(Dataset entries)
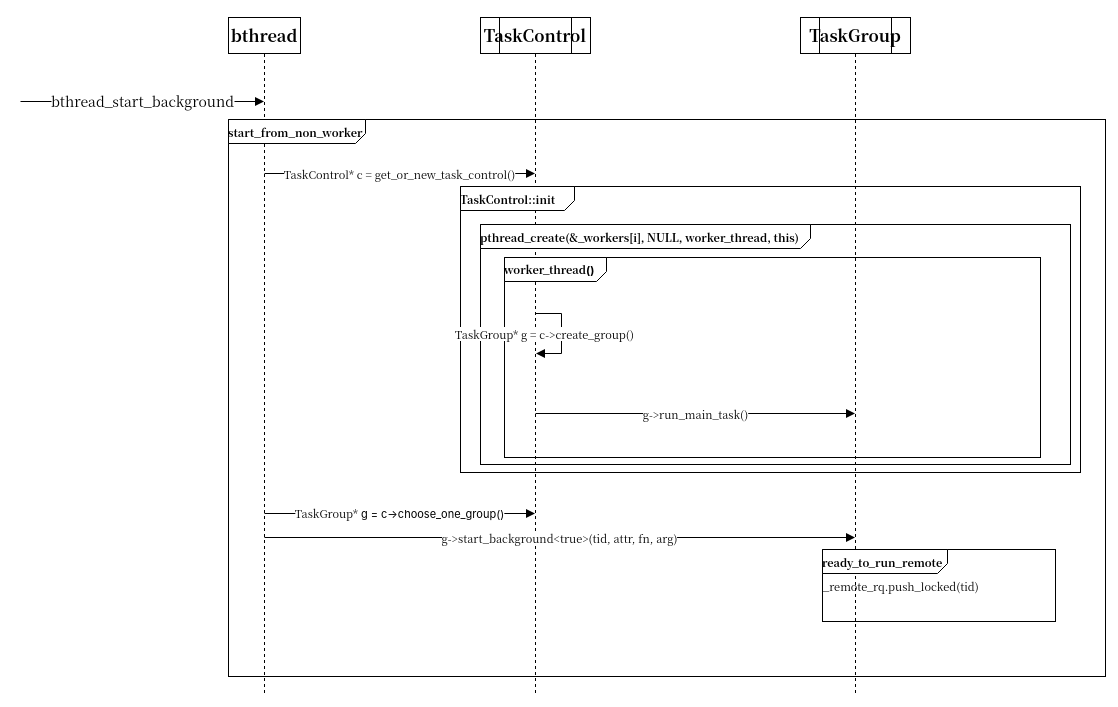
<!DOCTYPE html>
<html lang="en">
<head>
<meta charset="utf-8">
<title>bthread start sequence diagram</title>
<style>
:root { --ink: #000; --paper: #fff; --serif: "Noto Serif CJK JP", "Noto Serif", serif; --sans: Inter, "Liberation Sans", sans-serif; }
* { box-sizing: border-box; margin: 0; padding: 0; }
html, body { width: 1118px; height: 707px; overflow: hidden; background: var(--paper); }
.diagram { position: relative; width: 1118px; height: 707px; overflow: hidden; color: var(--ink); font: 11px/14px var(--serif); }
.lines { position: absolute; left: 0; top: 0; }
.lines .stroke { fill: none; stroke: var(--ink); stroke-width: 1; }
.lines .tab { fill: var(--paper); stroke: var(--ink); stroke-width: 1; }
.lines .lifeline { stroke: var(--ink); stroke-dasharray: 3 3; }
.lines .head { fill: var(--ink); }
.participant, .message, .frame-title, .note { position: absolute; left: var(--x); top: var(--y); white-space: nowrap; font-weight: 400; }
.participant { transform: translate(-50%, -50%); font-size: 16.5px; line-height: 24px; font-weight: 700; }
.message { transform: translate(-50%, -50%); background: var(--paper); }
.message.entry { font-size: 14px; line-height: 18px; }
.frame-title { transform: translateY(-50%); font-size: 11px; font-weight: 700; }
.note { transform: translateY(-50%); }
.sans { font-family: var(--sans); }
</style>
</head>
<body>
<main class="diagram">
  <svg class="lines" width="1118" height="707" viewBox="0 0 1118 707" aria-hidden="true">
    <defs>
      <path id="arrowhead" class="head" d="M0 0L-9 -4.5V4.5Z"/>
    </defs>
    <g class="lifelines">
      <line class="lifeline" x1="264.5" y1="54" x2="264.5" y2="693"/>
      <line class="lifeline" x1="535.5" y1="54" x2="535.5" y2="693"/>
      <line class="lifeline" x1="855.5" y1="54" x2="855.5" y2="693"/>
    </g>
    <g class="participants stroke">
      <rect x="228.5" y="17.5" width="72" height="36"/>
      <rect x="480.5" y="17.5" width="110" height="36"/>
      <path d="M499.5 17.5V53.5M571.5 17.5V53.5"/>
      <rect x="800.5" y="17.5" width="110" height="36"/>
      <path d="M819.5 17.5V53.5M891.5 17.5V53.5"/>
    </g>
    <g class="frames">
      <rect class="stroke" x="228.5" y="119.5" width="877" height="557"/>
      <path class="tab" d="M228.5 119.5H365.5V133.5L355.5 143.5H228.5Z"/>
      <rect class="stroke" x="460.5" y="186.5" width="620" height="286"/>
      <path class="tab" d="M460.5 186.5H574.5V200.5L564.5 210.5H460.5Z"/>
      <rect class="stroke" x="480.5" y="224.5" width="590" height="240"/>
      <path class="tab" d="M480.5 224.5H810.5V238.5L800.5 248.5H480.5Z"/>
      <rect class="stroke" x="504.5" y="257.5" width="536" height="200"/>
      <path class="tab" d="M504.5 257.5H606.5V271.5L596.5 281.5H504.5Z"/>
      <rect class="stroke" x="822.5" y="549.5" width="233" height="72"/>
      <path class="tab" d="M822.5 549.5H947.5V563.5L937.5 573.5H822.5Z"/>
    </g>
    <g class="arrows">
      <path class="stroke" d="M20.5 101.5H258M264.5 173.5H528M535.5 313.5H561.5V353.5H542M535.5 413.5H848M264.5 513.5H528M264.5 537.5H848"/>
      <use href="#arrowhead" x="264" y="101.5"/>
      <use href="#arrowhead" x="535" y="173.5"/>
      <use href="#arrowhead" transform="translate(536 353.5) scale(-1 1)"/>
      <use href="#arrowhead" x="855" y="413.5"/>
      <use href="#arrowhead" x="535" y="513.5"/>
      <use href="#arrowhead" x="855" y="537.5"/>
    </g>
  </svg>

  <h2 class="participant" style="--x:264px;--y:35px">bthread</h2>
  <h2 class="participant" style="--x:535px;--y:35px">TaskControl</h2>
  <h2 class="participant" style="--x:855px;--y:35px">TaskGroup</h2>

  <p class="message entry" style="--x:142.5px;--y:101px">bthread_start_background</p>

  <h3 class="frame-title" style="--x:228px;--y:132px">start_from_non_worker</h3>
  <p class="message" style="--x:399.5px;--y:174px">TaskControl* c = get_or_new_task_control()</p>

  <h3 class="frame-title" style="--x:460px;--y:199px">TaskControl::init</h3>
  <h3 class="frame-title" style="--x:480px;--y:237px">pthread_create(&amp;_workers[i], NULL, worker_thread, this)</h3>
  <h3 class="frame-title" style="--x:504px;--y:269px">worker_thread<span class="sans">()</span></h3>
  <p class="message" style="--x:544.5px;--y:334px">TaskGroup* g = c-&gt;create_group()</p>
  <p class="message" style="--x:695.5px;--y:414px">g-&gt;run_main_task()</p>

  <p class="message" style="--x:399.5px;--y:513px">TaskGroup* <span class="sans">g = c-&gt;choose_one_group()</span></p>
  <p class="message" style="--x:559.5px;--y:538px">g-&gt;start_background&lt;true&gt;(tid, attr, fn, arg)</p>

  <h3 class="frame-title" style="--x:822px;--y:562px">ready_to_run_remote</h3>
  <p class="note" style="--x:823px;--y:586px">_remote_rq.push_locked(tid)</p>
</main>
</body>
</html>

[Problem to work on]: None of the pictures should be copied, but every record above must be restated in full.

[Response area]:
<!DOCTYPE html>
<html lang="en">
<head>
<meta charset="utf-8">
<title>bthread start sequence diagram</title>
<style>
:root { --ink: #000; --paper: #fff; --serif: "Noto Serif CJK JP", "Noto Serif", serif; --sans: Inter, "Liberation Sans", sans-serif; }
* { box-sizing: border-box; margin: 0; padding: 0; }
html, body { width: 1118px; height: 707px; overflow: hidden; background: var(--paper); }
.diagram { position: relative; width: 1118px; height: 707px; overflow: hidden; color: var(--ink); font: 11px/14px var(--serif); }
.lines { position: absolute; left: 0; top: 0; }
.lines .stroke { fill: none; stroke: var(--ink); stroke-width: 1; }
.lines .tab { fill: var(--paper); stroke: var(--ink); stroke-width: 1; }
.lines .lifeline { stroke: var(--ink); stroke-dasharray: 3 3; }
.lines .head { fill: var(--ink); }
.participant, .message, .frame-title, .note { position: absolute; left: var(--x); top: var(--y); white-space: nowrap; font-weight: 400; }
.participant { transform: translate(-50%, -50%); font-size: 16.5px; line-height: 24px; font-weight: 700; }
.message { transform: translate(-50%, -50%); background: var(--paper); }
.message.entry { font-size: 14px; line-height: 18px; }
.frame-title { transform: translateY(-50%); font-size: 11px; font-weight: 700; }
.note { transform: translateY(-50%); }
.sans { font-family: var(--sans); }
</style>
</head>
<body>
<main class="diagram">
  <svg class="lines" width="1118" height="707" viewBox="0 0 1118 707" aria-hidden="true">
    <defs>
      <path id="arrowhead" class="head" d="M0 0L-9 -4.5V4.5Z"/>
    </defs>
    <g class="lifelines">
      <line class="lifeline" x1="264.5" y1="54" x2="264.5" y2="693"/>
      <line class="lifeline" x1="535.5" y1="54" x2="535.5" y2="693"/>
      <line class="lifeline" x1="855.5" y1="54" x2="855.5" y2="693"/>
    </g>
    <g class="participants stroke">
      <rect x="228.5" y="17.5" width="72" height="36"/>
      <rect x="480.5" y="17.5" width="110" height="36"/>
      <path d="M499.5 17.5V53.5M571.5 17.5V53.5"/>
      <rect x="800.5" y="17.5" width="110" height="36"/>
      <path d="M819.5 17.5V53.5M891.5 17.5V53.5"/>
    </g>
    <g class="frames">
      <rect class="stroke" x="228.5" y="119.5" width="877" height="557"/>
      <path class="tab" d="M228.5 119.5H365.5V133.5L355.5 143.5H228.5Z"/>
      <rect class="stroke" x="460.5" y="186.5" width="620" height="286"/>
      <path class="tab" d="M460.5 186.5H574.5V200.5L564.5 210.5H460.5Z"/>
      <rect class="stroke" x="480.5" y="224.5" width="590" height="240"/>
      <path class="tab" d="M480.5 224.5H810.5V238.5L800.5 248.5H480.5Z"/>
      <rect class="stroke" x="504.5" y="257.5" width="536" height="200"/>
      <path class="tab" d="M504.5 257.5H606.5V271.5L596.5 281.5H504.5Z"/>
      <rect class="stroke" x="822.5" y="549.5" width="233" height="72"/>
      <path class="tab" d="M822.5 549.5H947.5V563.5L937.5 573.5H822.5Z"/>
    </g>
    <g class="arrows">
      <path class="stroke" d="M20.5 101.5H258M264.5 173.5H528M535.5 313.5H561.5V353.5H542M535.5 413.5H848M264.5 513.5H528M264.5 537.5H848"/>
      <use href="#arrowhead" x="264" y="101.5"/>
      <use href="#arrowhead" x="535" y="173.5"/>
      <use href="#arrowhead" transform="translate(536 353.5) scale(-1 1)"/>
      <use href="#arrowhead" x="855" y="413.5"/>
      <use href="#arrowhead" x="535" y="513.5"/>
      <use href="#arrowhead" x="855" y="537.5"/>
    </g>
  </svg>

  <h2 class="participant" style="--x:264px;--y:35px">bthread</h2>
  <h2 class="participant" style="--x:535px;--y:35px">TaskControl</h2>
  <h2 class="participant" style="--x:855px;--y:35px">TaskGroup</h2>

  <p class="message entry" style="--x:142.5px;--y:101px">bthread_start_background</p>

  <h3 class="frame-title" style="--x:228px;--y:132px">start_from_non_worker</h3>
  <p class="message" style="--x:399.5px;--y:174px">TaskControl* c = get_or_new_task_control()</p>

  <h3 class="frame-title" style="--x:460px;--y:199px">TaskControl::init</h3>
  <h3 class="frame-title" style="--x:480px;--y:237px">pthread_create(&amp;_workers[i], NULL, worker_thread, this)</h3>
  <h3 class="frame-title" style="--x:504px;--y:269px">worker_thread<span class="sans">()</span></h3>
  <p class="message" style="--x:544.5px;--y:334px">TaskGroup* g = c-&gt;create_group()</p>
  <p class="message" style="--x:695.5px;--y:414px">g-&gt;run_main_task()</p>

  <p class="message" style="--x:399.5px;--y:513px">TaskGroup* <span class="sans">g = c-&gt;choose_one_group()</span></p>
  <p class="message" style="--x:559.5px;--y:538px">g-&gt;start_background&lt;true&gt;(tid, attr, fn, arg)</p>

  <h3 class="frame-title" style="--x:822px;--y:562px">ready_to_run_remote</h3>
  <p class="note" style="--x:823px;--y:586px">_remote_rq.push_locked(tid)</p>
</main>
</body>
</html>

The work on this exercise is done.